It was no Ides of March but certainly one of the most inspiring news of the month when Lagos and Kebbi States signed a Memorandum of Understanding that is expected to culminate in the production of 70 per cent of Nigeria’s rice requirements annually.
In a country where rice is a national staple that gulps more than 365bn in importation expenditure annually, this must be a great piece of news and a remarkable example of how states ought to collaborate especially where it concerns finding alternative sources of revenue. With the ratification of that MoU at the government house in Lagos on March 23rd, the two governors, Akinwunmi Ambode of Lagos and Atiku Bagudu of Kebbi, are determined to etch their names in gold as state chief executives who care about food production and sufficiency.
What this means is that Nigeria is set to witness a rare kind of partnership that will boost food production, processing and distribution. And the basis for it is obvious: Kebbi state is an agrarian state with over 1.2million hectres of arable land characterized by very large floodplains, lowlands and gentle slopes. It is blessed with a vast arable land suitable for the cultivation of rice, wheat, groundnut, maize, sorghum and sugarcane. In the 2014/2015 wet season, over 600,000 hectres of land was deployed for rice cultivation alone in the three senatorial districts of the state.
Lagos, on the other hand, is the largest consumer of food commodities in Nigeria, by virtue of its large population, which is more than 21 million people. It has the market and of course the purchasing power, which translates to an estimated consumption of over 798,000 metric tons of milled rice per year. This is equivalent to 15.96 million of 50 kilogramme bags with a value of about N135bn per annum.
Also, Lagos presently consumes 6,000 herds of cattle daily, which according to experts, may increase to about 8,000 in the next five years considering the growth rate and influx of people into the state. Yet, the state is one of the largest producers of poultry and thus has a large demand for maize livestock feed production. The bulk of the vegetables produced in the country end up in Lagos markets and the state also houses most of the industrial users of wheat and sorghum – most flour mills, bakeries, breweries and food manufacturers.
The arithmetic of a rice-producing state partnering with the largest consumer state in the country is very obvious. “Lagos, if it were a country itself, is a country that other states would be going to establish a relationship with, and so why not state to state?” says Governor Bagudu. “What we are doing is to pioneer a collaboration that will bring other states on board later as we believe that our potentials are enormous and we must have pacesetters to start that process of joint collaboration for our collective good,” he added.
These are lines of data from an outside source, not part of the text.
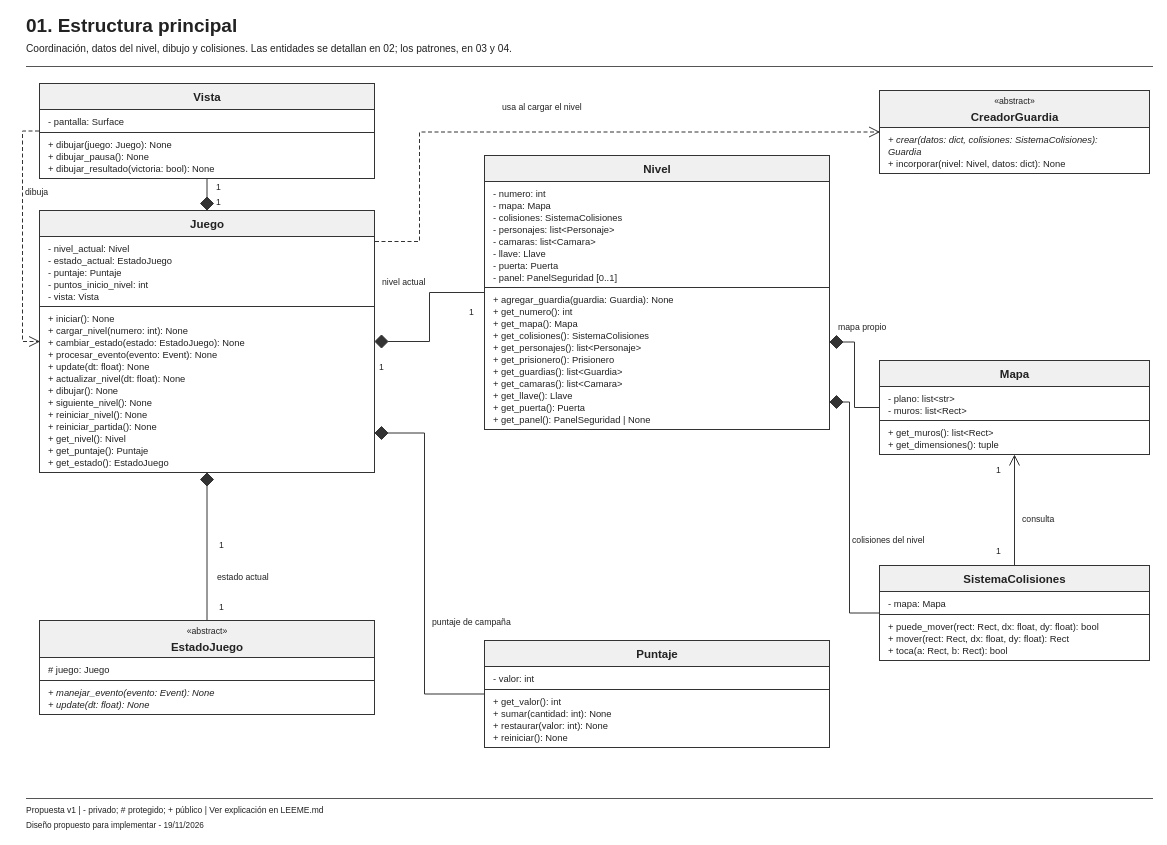
<!DOCTYPE html>
<html lang="es">
<head>
<meta charset="utf-8">
<title>01. Estructura principal</title>
<style>
:root { --paper: #fff; --ink: #222; --line: #333; --rule: #555; --head: #f0f0f0; }
* { box-sizing: border-box; margin: 0; padding: 0; }
html, body { width: 1167px; height: 845px; overflow: hidden; background: var(--paper); }
body { position: relative; color: var(--ink); font-family: "Liberation Sans", Arial, sans-serif; }
.sheet-head { position: absolute; left: 26px; top: 0; width: 1127px; height: 67px; padding-top: 14px; border-bottom: 1px solid var(--rule); white-space: nowrap; }
.sheet-head h1 { font-size: 19px; line-height: 24px; }
.sheet-head p { margin-top: 5px; font-size: 10.2px; line-height: 12px; }
.sheet-foot { position: absolute; left: 26px; top: 798px; width: 1127px; padding-top: 5px; border-top: 1px solid var(--rule); font-size: 8.5px; line-height: 12px; }
.sheet-foot p + p { margin-top: 4px; font-size: 8.2px; }
.links { position: absolute; left: 0; top: 0; fill: none; stroke: var(--line); stroke-width: 1; }
.links .dashed { stroke-dasharray: 4 2.5; }
.links .whole { fill: var(--line); }
.class { position: absolute; left: var(--x); top: var(--y); width: var(--w); border: 1px solid var(--line); background: var(--paper); font-size: 9.4px; line-height: 12px; white-space: nowrap; }
.class header { display: flex; flex-direction: column; align-items: center; justify-content: center; height: 25px; padding-top: 1px; background: var(--head); }
.class.abstract header { height: 36px; padding-top: 0; }
.class header small { font-size: 8.7px; line-height: 12px; }
.class h2 { font-size: 11.5px; line-height: 14px; }
.class.abstract h2 { margin-top: 3px; }
.class ul { list-style: none; min-height: 23px; padding: 6px 8px 3px; border-top: 1px solid var(--line); }
.class .virtual { font-style: italic; }
.label { position: absolute; left: var(--x); top: var(--y); font-size: 8.7px; line-height: 12px; white-space: nowrap; }
</style>
</head>
<body>
<header class="sheet-head">
  <h1>01. Estructura principal</h1>
  <p>Coordinación, datos del nivel, dibujo y colisiones. Las entidades se detallan en 02; los patrones, en 03 y 04.</p>
</header>

<main>
<svg class="links" width="1167" height="845" viewBox="0 0 1167 845" aria-hidden="true">
  <defs>
    <polygon id="diamond" class="whole" points="-6.5,0 0,-6.5 6.5,0 0,6.5"/>
    <polyline id="arrow" points="-10,-5 0,0 -10,5"/>
  </defs>
  <polyline class="dashed" points="39,131 22.5,131 22.5,341.5 39,341.5"/>
  <use href="#arrow" x="39" y="341.5"/>
  <polyline class="dashed" points="375,241.5 419.5,241.5 419.5,132 879,132"/>
  <use href="#arrow" x="879" y="132"/>
  <line x1="207" y1="179" x2="207" y2="197"/>
  <use href="#diamond" x="207" y="203.5"/>
  <polyline points="388,341.5 429.5,341.5 429.5,292.5 484,292.5"/>
  <use href="#diamond" x="381.5" y="341.5"/>
  <polyline points="388,433 424.5,433 424.5,694 484,694"/>
  <use href="#diamond" x="381.5" y="433"/>
  <line x1="207" y1="486" x2="207" y2="620"/>
  <use href="#diamond" x="207" y="479.5"/>
  <polyline points="843,342 854.5,342 854.5,407.5 879,407.5"/>
  <use href="#diamond" x="836.5" y="342"/>
  <polyline points="843,402 849.5,402 849.5,613 879,613"/>
  <use href="#diamond" x="836.5" y="402"/>
  <line x1="1014.5" y1="565" x2="1014.5" y2="456"/>
  <use href="#arrow" transform="translate(1014.5 455.5) rotate(-90)"/>
</svg>

<section class="class" style="--x:39px;--y:83px;--w:336px">
  <header><h2>Vista</h2></header>
  <ul><li>- pantalla: Surface</li></ul>
  <ul>
    <li>+ dibujar(juego: Juego): None</li>
    <li>+ dibujar_pausa(): None</li>
    <li>+ dibujar_resultado(victoria: bool): None</li>
  </ul>
</section>

<section class="class" style="--x:39px;--y:210px;--w:336px">
  <header><h2>Juego</h2></header>
  <ul>
    <li>- nivel_actual: Nivel</li>
    <li>- estado_actual: EstadoJuego</li>
    <li>- puntaje: Puntaje</li>
    <li>- puntos_inicio_nivel: int</li>
    <li>- vista: Vista</li>
  </ul>
  <ul>
    <li>+ iniciar(): None</li>
    <li>+ cargar_nivel(numero: int): None</li>
    <li>+ cambiar_estado(estado: EstadoJuego): None</li>
    <li>+ procesar_evento(evento: Event): None</li>
    <li>+ update(dt: float): None</li>
    <li>+ actualizar_nivel(dt: float): None</li>
    <li>+ dibujar(): None</li>
    <li>+ siguiente_nivel(): None</li>
    <li>+ reiniciar_nivel(): None</li>
    <li>+ reiniciar_partida(): None</li>
    <li>+ get_nivel(): Nivel</li>
    <li>+ get_puntaje(): Puntaje</li>
    <li>+ get_estado(): EstadoJuego</li>
  </ul>
</section>

<section class="class abstract" style="--x:39px;--y:620px;--w:336px">
  <header><small>«abstract»</small><h2>EstadoJuego</h2></header>
  <ul><li># juego: Juego</li></ul>
  <ul>
    <li class="virtual">+ manejar_evento(evento: Event): None</li>
    <li class="virtual">+ update(dt: float): None</li>
  </ul>
</section>

<section class="class" style="--x:484px;--y:155px;--w:346px">
  <header><h2>Nivel</h2></header>
  <ul>
    <li>- numero: int</li>
    <li>- mapa: Mapa</li>
    <li>- colisiones: SistemaColisiones</li>
    <li>- personajes: list&lt;Personaje&gt;</li>
    <li>- camaras: list&lt;Camara&gt;</li>
    <li>- llave: Llave</li>
    <li>- puerta: Puerta</li>
    <li>- panel: PanelSeguridad [0..1]</li>
  </ul>
  <ul>
    <li>+ agregar_guardia(guardia: Guardia): None</li>
    <li>+ get_numero(): int</li>
    <li>+ get_mapa(): Mapa</li>
    <li>+ get_colisiones(): SistemaColisiones</li>
    <li>+ get_personajes(): list&lt;Personaje&gt;</li>
    <li>+ get_prisionero(): Prisionero</li>
    <li>+ get_guardias(): list&lt;Guardia&gt;</li>
    <li>+ get_camaras(): list&lt;Camara&gt;</li>
    <li>+ get_llave(): Llave</li>
    <li>+ get_puerta(): Puerta</li>
    <li>+ get_panel(): PanelSeguridad | None</li>
  </ul>
</section>

<section class="class" style="--x:484px;--y:640px;--w:346px">
  <header><h2>Puntaje</h2></header>
  <ul><li>- valor: int</li></ul>
  <ul>
    <li>+ get_valor(): int</li>
    <li>+ sumar(cantidad: int): None</li>
    <li>+ restaurar(valor: int): None</li>
    <li>+ reiniciar(): None</li>
  </ul>
</section>

<section class="class abstract" style="--x:879px;--y:90px;--w:271px">
  <header><small>«abstract»</small><h2>CreadorGuardia</h2></header>
  <ul>
    <li class="virtual">+ crear(datos: dict, colisiones: SistemaColisiones):<br>Guardia</li>
    <li>+ incorporar(nivel: Nivel, datos: dict): None</li>
  </ul>
</section>

<section class="class" style="--x:879px;--y:360px;--w:271px">
  <header><h2>Mapa</h2></header>
  <ul>
    <li>- plano: list&lt;str&gt;</li>
    <li>- muros: list&lt;Rect&gt;</li>
  </ul>
  <ul>
    <li>+ get_muros(): list&lt;Rect&gt;</li>
    <li>+ get_dimensiones(): tuple</li>
  </ul>
</section>

<section class="class" style="--x:879px;--y:565px;--w:271px">
  <header><h2>SistemaColisiones</h2></header>
  <ul><li>- mapa: Mapa</li></ul>
  <ul>
    <li>+ puede_mover(rect: Rect, dx: float, dy: float): bool</li>
    <li>+ mover(rect: Rect, dx: float, dy: float): Rect</li>
    <li>+ toca(a: Rect, b: Rect): bool</li>
  </ul>
</section>

<span class="label" style="--x:25px;--y:186px">dibuja</span>
<span class="label" style="--x:216px;--y:181px">1</span>
<span class="label" style="--x:216px;--y:196px">1</span>
<span class="label" style="--x:502px;--y:101px">usa al cargar el nivel</span>
<span class="label" style="--x:382px;--y:276px">nivel actual</span>
<span class="label" style="--x:469px;--y:306px">1</span>
<span class="label" style="--x:379px;--y:361px">1</span>
<span class="label" style="--x:219px;--y:539px">1</span>
<span class="label" style="--x:217px;--y:571px">estado actual</span>
<span class="label" style="--x:219px;--y:601px">1</span>
<span class="label" style="--x:432px;--y:616px">puntaje de campaña</span>
<span class="label" style="--x:838px;--y:321px">mapa propio</span>
<span class="label" style="--x:852px;--y:534px">colisiones del nivel</span>
<span class="label" style="--x:996px;--y:464px">1</span>
<span class="label" style="--x:1022px;--y:513px">consulta</span>
<span class="label" style="--x:996px;--y:545px">1</span>
</main>

<footer class="sheet-foot">
  <p>Propuesta v1 | - privado; # protegido; + público | Ver explicación en LEEME.md</p>
  <p>Diseño propuesto para implementar - 19/11/2026</p>
</footer>
</body>
</html>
Other states like Adamawa may have already started to express their interest in partnering with Lagos too on agriculture and food production, but Governor Ambode is unequivocal in what the Lagos-Kebbi partnership seeks to achieve. “We are embarking on a joint venture to feed our people, establish commercial enterprises, create employment and wealth distribution for the benefit of both states and the entire country in general,” he stated at the MoU signing ceremony.
And it is only a forward-looking governor like Ambode that would state categorically that the future of the state is “partly tied to the deliberate resolution on food security. Likewise, food production and self sufficiency require our immediate attention at policy and strategic levels to sustain ourselves…the partnership (with Kebbi) signals the commencement of a new beginning of cooperation and common-sense revolution.”
So if Ambode says, almost prophetically, that with the Lagos-Kebbi partnership, the era of rice importation in Nigeria may soon be a thing of the past, he is only being true to his cerebral, pragmatic self.
He knew that food production and sustainability would be a dire concern Lagos State continues to witness an unprecedented expansion. And so he created a special office on Food Security to be forward looking in the area of self-sufficiency just the same way he established the Office of Investment and Overseas Affairs (Lagos Global), which seeks not just Direct Foreign Investment into Lagos, but to also encourage local investors to identify Lagos as the prime destination for investment and business opportunities. By this collaboration with Kebbi, therefore, it is clear that a commodity value chain that will sustain rice production has been established and the two special offices created at the inception of Ambode administration are already living up to their billing.
Already, analysts have said the partnership would create jobs, ensure food security and reduce the nation’s dependence on rice importation. Yet, observers agree that the bold initiative has shown that there are other investment opportunities that can generate income other than oil and gas.
Without a doubt, the Lagos-Kebbi partnership will add another layer to Kebbi’s National Sufficiency in Rice production Programme, which already seeks to employ about 500,000 youths in the state. And Governor Ambode sure hits the nail on the head when he stated that “this is the first time in the history of Nigeria that two states are collaboration to develop their agricultural potentials. We have the economic prowess to produce rice locally. The era of imported rice is gone. The reality is for all of us to embrace the consumption of local foodstuffs and commodities.”